**What you have to do:** Scan the records for the string "return" and copy every line that holds it.

**Exercise material:**
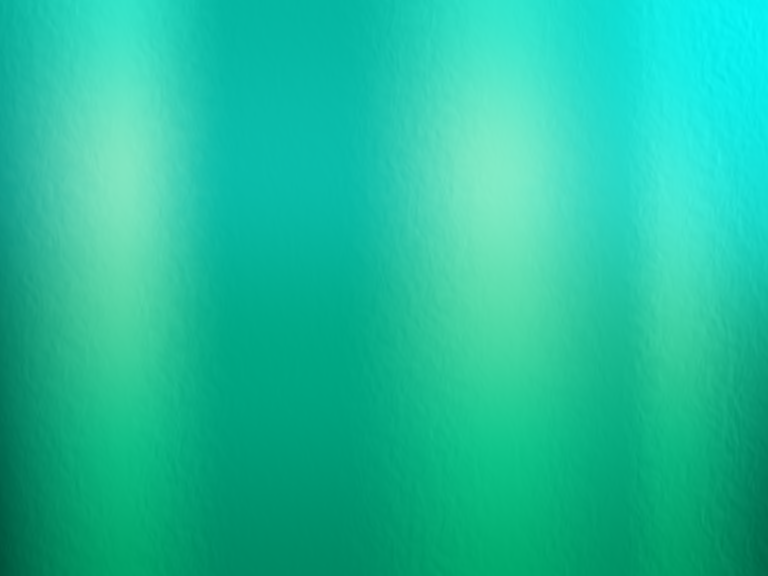
Give the GLSL for this background, as a WebGL 1 fragment shader.

```glsl
precision highp float;
// Green metallic foil: soft vertical bands of light over a teal ground,
// with a cyan glow at the upper right and darkened lower corners.
// Fine stretched noise bends the bands and embosses the surface.

uniform vec2 u_resolution;

#define GRAIN_SCALE vec2(92.0, 52.0)
#define GRAIN_BEND 0.011
#define EMBOSS 0.035
#define EDGE_WIDTH 0.075
#define CYAN_GLOW vec3(0.03, 0.95, 0.95)

float hash(vec2 p) {
  vec3 q = fract(vec3(p.xyx) * 0.1031);
  q += dot(q, q.yzx + 33.33);
  return fract((q.x + q.y) * q.z);
}

float noise(vec2 p) {
  vec2 cell = floor(p);
  vec2 f = fract(p);
  f = f * f * (3.0 - 2.0 * f);
  float low = mix(hash(cell), hash(cell + vec2(1.0, 0.0)), f.x);
  float high = mix(hash(cell + vec2(0.0, 1.0)), hash(cell + 1.0), f.x);
  return mix(low, high, f.y);
}

// Uneven, vertically stretched relief, about -0.5 to 0.5.
float relief(vec2 p) {
  vec2 q = p * GRAIN_SCALE;
  q.x += 1.4 * noise(q * 0.37 + 7.0);
  return 0.65 * noise(q) + 0.35 * noise(q * 1.9 + 19.0) - 0.5;
}

// Brightness of the three bands across the width.
float bands(float x) {
  float left = smoothstep(-0.04, 0.165, x) * (1.0 - smoothstep(0.155, 0.305, x));
  float middle = smoothstep(0.44, 0.65, x) * (1.0 - 0.62 * smoothstep(0.66, 0.81, x));
  float right = 0.48 * smoothstep(0.81, 0.875, x) - 0.6 * smoothstep(0.88, 1.0, x);
  return left + middle + right;
}

// Colour between the bands, y upward.
vec3 groundColor(float y) {
  vec3 c = mix(vec3(0.0, 0.53, 0.38), vec3(0.0, 0.66, 0.52), smoothstep(-0.1, 0.42, y));
  c = mix(c, vec3(0.04, 0.74, 0.67), smoothstep(0.36, 0.72, y));
  return mix(c, vec3(0.02, 0.72, 0.64), smoothstep(0.75, 1.0, y));
}

// Colour at the crest of a band, y upward.
vec3 crestColor(float y) {
  vec3 c = mix(vec3(0.0, 0.66, 0.42), vec3(0.06, 0.78, 0.55), smoothstep(-0.05, 0.28, y));
  c = mix(c, vec3(0.33, 0.86, 0.66), smoothstep(0.18, 0.5, y));
  c = mix(c, vec3(0.51, 0.92, 0.77), smoothstep(0.42, 0.7, y));
  return mix(c, vec3(0.20, 0.90, 0.79), smoothstep(0.7, 1.02, y));
}

void main() {
  vec2 uv = gl_FragCoord.xy / u_resolution;
  vec2 p = gl_FragCoord.xy / u_resolution.y;

  // Surface relief and its sideways slope.
  float bump = relief(p);
  float slope = bump - relief(p + vec2(0.004, 0.003));

  // Bands seen through the uneven surface.
  float x = uv.x + GRAIN_BEND * bump;
  vec3 color = mix(groundColor(uv.y), crestColor(uv.y), bands(x));

  // Cyan light from the upper right.
  float glow = smoothstep(0.6, 1.0, x) * smoothstep(0.3, 1.0, uv.y);
  color = mix(color, CYAN_GLOW, glow);

  // Darker sides, deepest toward the bottom.
  float leftShade = exp(-uv.x / EDGE_WIDTH) * mix(0.42, 0.06, uv.y);
  float rightShade = exp((uv.x - 1.0) / EDGE_WIDTH) * mix(0.30, 0.0, smoothstep(0.0, 0.65, uv.y));
  color *= 1.0 - leftShade - rightShade;

  // Emboss strongest where the light changes across the width.
  float gradient = abs(bands(uv.x + 0.02) - bands(uv.x - 0.02));
  float grain = 0.25 + 3.0 * gradient + 0.9 * smoothstep(0.82, 0.95, uv.x);
  color += EMBOSS * grain * slope;

  gl_FragColor = vec4(clamp(color, 0.0, 1.0), 1.0);
}
```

**Result:**
  return fract((q.x + q.y) * q.z);
  return mix(low, high, f.y);
  return 0.65 * noise(q) + 0.35 * noise(q * 1.9 + 19.0) - 0.5;
  return left + middle + right;
  return mix(c, vec3(0.02, 0.72, 0.64), smoothstep(0.75, 1.0, y));
  return mix(c, vec3(0.20, 0.90, 0.79), smoothstep(0.7, 1.02, y));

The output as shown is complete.